> _Action item_: In the entries below, spot each line with the word "body" and copy it.

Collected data

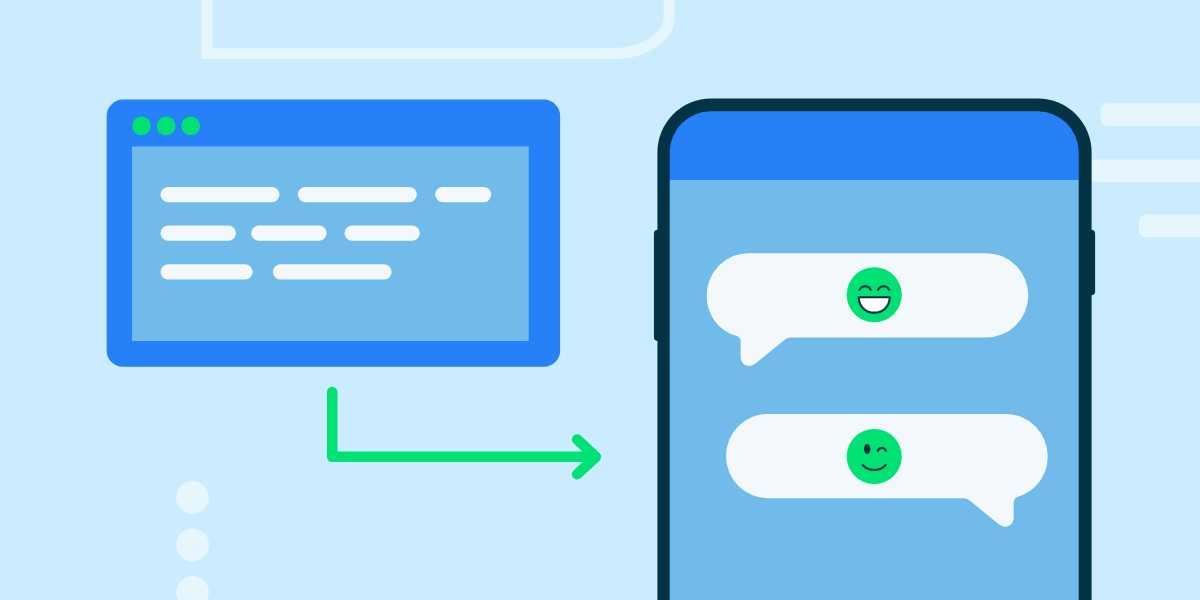
<!DOCTYPE html>
<html lang="en">
<head>
<meta charset="utf-8">
<title>From code to chat</title>
<style>
:root {
  --sky: #cbecfe;
  --mist: #e6f6fe;
  --blue: #2681f8;
  --screen: #70bbe9;
  --paper: #f3f8fc;
  --green: #00e173;
  --ink: #033345;
  --white: #ffffff;
}
html, body { margin: 0; width: 1200px; height: 600px; overflow: hidden; background: var(--sky); }
.banner { display: block; width: 1200px; height: 600px; }
.backdrop { fill: var(--mist); }
.backdrop-outline { fill: none; stroke: var(--mist); stroke-width: 9.5; }
.frame { fill: var(--blue); }
.pane { fill: var(--screen); }
.paper { fill: var(--paper); }
.accent { fill: var(--green); }
.arrow { fill: none; stroke: var(--green); stroke-width: 9; stroke-linecap: round; stroke-linejoin: round; }
.body { fill: var(--ink); }
.feature { fill: none; stroke: var(--ink); stroke-width: 1.8; stroke-linecap: round; stroke-linejoin: round; }
.grin { fill: var(--white); }
</style>
</head>
<body>
<svg class="banner" viewBox="0 0 1024 512" role="img" aria-label="A code window with an arrow leading to a phone that shows a chat with two smiling faces">
  <defs>
    <path id="speech-bubble" d="M639 216H841.500A36 36 0 0 1 841.500 288H675C672.500 288 671 288.700 669 290.300L645.500 309.600C640 314.500 632 312.500 632 304V292C632 289.500 631.500 288 629 286.800C613 282.500 603 268.500 603 252A36 36 0 0 1 639 216Z"/>
    <circle id="face" r="23.500"/>
    <circle id="backdrop-dot" cx="164.300" r="14"/>
  </defs>

  <g id="backdrop">
    <path class="backdrop-outline" d="M176.500-6V45.700H522C550 45.700 571 32 571 14V-6"/>
    <g class="backdrop">
      <use href="#backdrop-dot" y="424.500"/>
      <use href="#backdrop-dot" y="465"/>
      <use href="#backdrop-dot" y="505.500"/>
      <rect x="939" y="88" width="100" height="19.300" rx="6"/>
      <rect x="920" y="136" width="120" height="19.300" rx="6"/>
      <rect x="972" y="183" width="70" height="19.500" rx="6"/>
    </g>
  </g>

  <g id="code-window">
    <rect class="frame" x="91" y="85" width="387" height="228" rx="14"/>
    <g class="accent">
      <circle cx="120.800" cy="107.500" r="8"/>
      <circle cx="141.800" cy="107.500" r="8"/>
      <circle cx="162.700" cy="107.500" r="8"/>
    </g>
    <rect class="pane" x="112.700" y="125" width="338.500" height="166"/>
    <g id="code-lines" class="paper">
      <rect x="137" y="159.500" width="101.500" height="13" rx="6.500"/>
      <rect x="254.200" y="159.500" width="101.500" height="13" rx="6.500"/>
      <rect x="371.400" y="159.500" width="47.800" height="13" rx="6.500"/>
      <rect x="137" y="192.500" width="64.300" height="13" rx="6.500"/>
      <rect x="214.400" y="192.500" width="64.300" height="13" rx="6.500"/>
      <rect x="294" y="192.500" width="64.200" height="13" rx="6.500"/>
      <rect x="137" y="225.500" width="78.600" height="13" rx="6.500"/>
      <rect x="232.900" y="225.500" width="101.300" height="13" rx="6.500"/>
    </g>
  </g>

  <path id="arrow" class="arrow" d="M283.500 334.500V389.800H508M492.500 375L508.500 389.800L492.500 404.700"/>

  <g id="phone">
    <g class="body">
      <rect x="558" y="196" width="10" height="95" rx="3.500"/>
      <rect x="924" y="196" width="10.500" height="56" rx="3.500"/>
      <path d="M561 520V130A46 46 0 0 1 607 84H885.500A46 46 0 0 1 931.500 130V520Z"/>
    </g>
    <rect class="pane" x="571.500" y="153" width="349" height="367"/>
    <path id="app-bar" class="frame" d="M571.500 153.500V130A35 35 0 0 1 606.500 95H885.500A35 35 0 0 1 920.500 130V153.500Z"/>

    <g id="grinning-message">
      <use class="paper" href="#speech-bubble"/>
      <g transform="translate(746 251.500)">
        <use class="accent" href="#face"/>
        <path class="feature" d="M-12.500-4.200C-10.500-8.200-5-8.200-3-4.200M3.300-4.200C5.300-8.200 10.800-8.200 12.800-4.200"/>
        <path class="feature grin" d="M-13.300 2.200H13.300C13 10 7.500 15.300 0 15.300C-7.500 15.300-13 10-13.300 2.200Z"/>
      </g>
    </g>

    <g id="winking-message">
      <use class="paper" href="#speech-bubble" transform="translate(1497 137.200) scale(-1 1)"/>
      <g transform="translate(746 389.500)">
        <use class="accent" href="#face"/>
        <ellipse class="body" cx="-6" cy="-6.300" rx="2.700" ry="4.300"/>
        <path class="feature" d="M3-4.700C4.500-8.200 8.500-8.200 10-4.700M-9.800 7.300C-5 13 5 13 9.800 7.300"/>
      </g>
    </g>
  </g>
</svg>
</body>
</html>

> _Solution for this task_:
html, body { margin: 0; width: 1200px; height: 600px; overflow: hidden; background: var(--sky); }
.body { fill: var(--ink); }
<body>
    <g class="body">
        <ellipse class="body" cx="-6" cy="-6.300" rx="2.700" ry="4.300"/>
</body>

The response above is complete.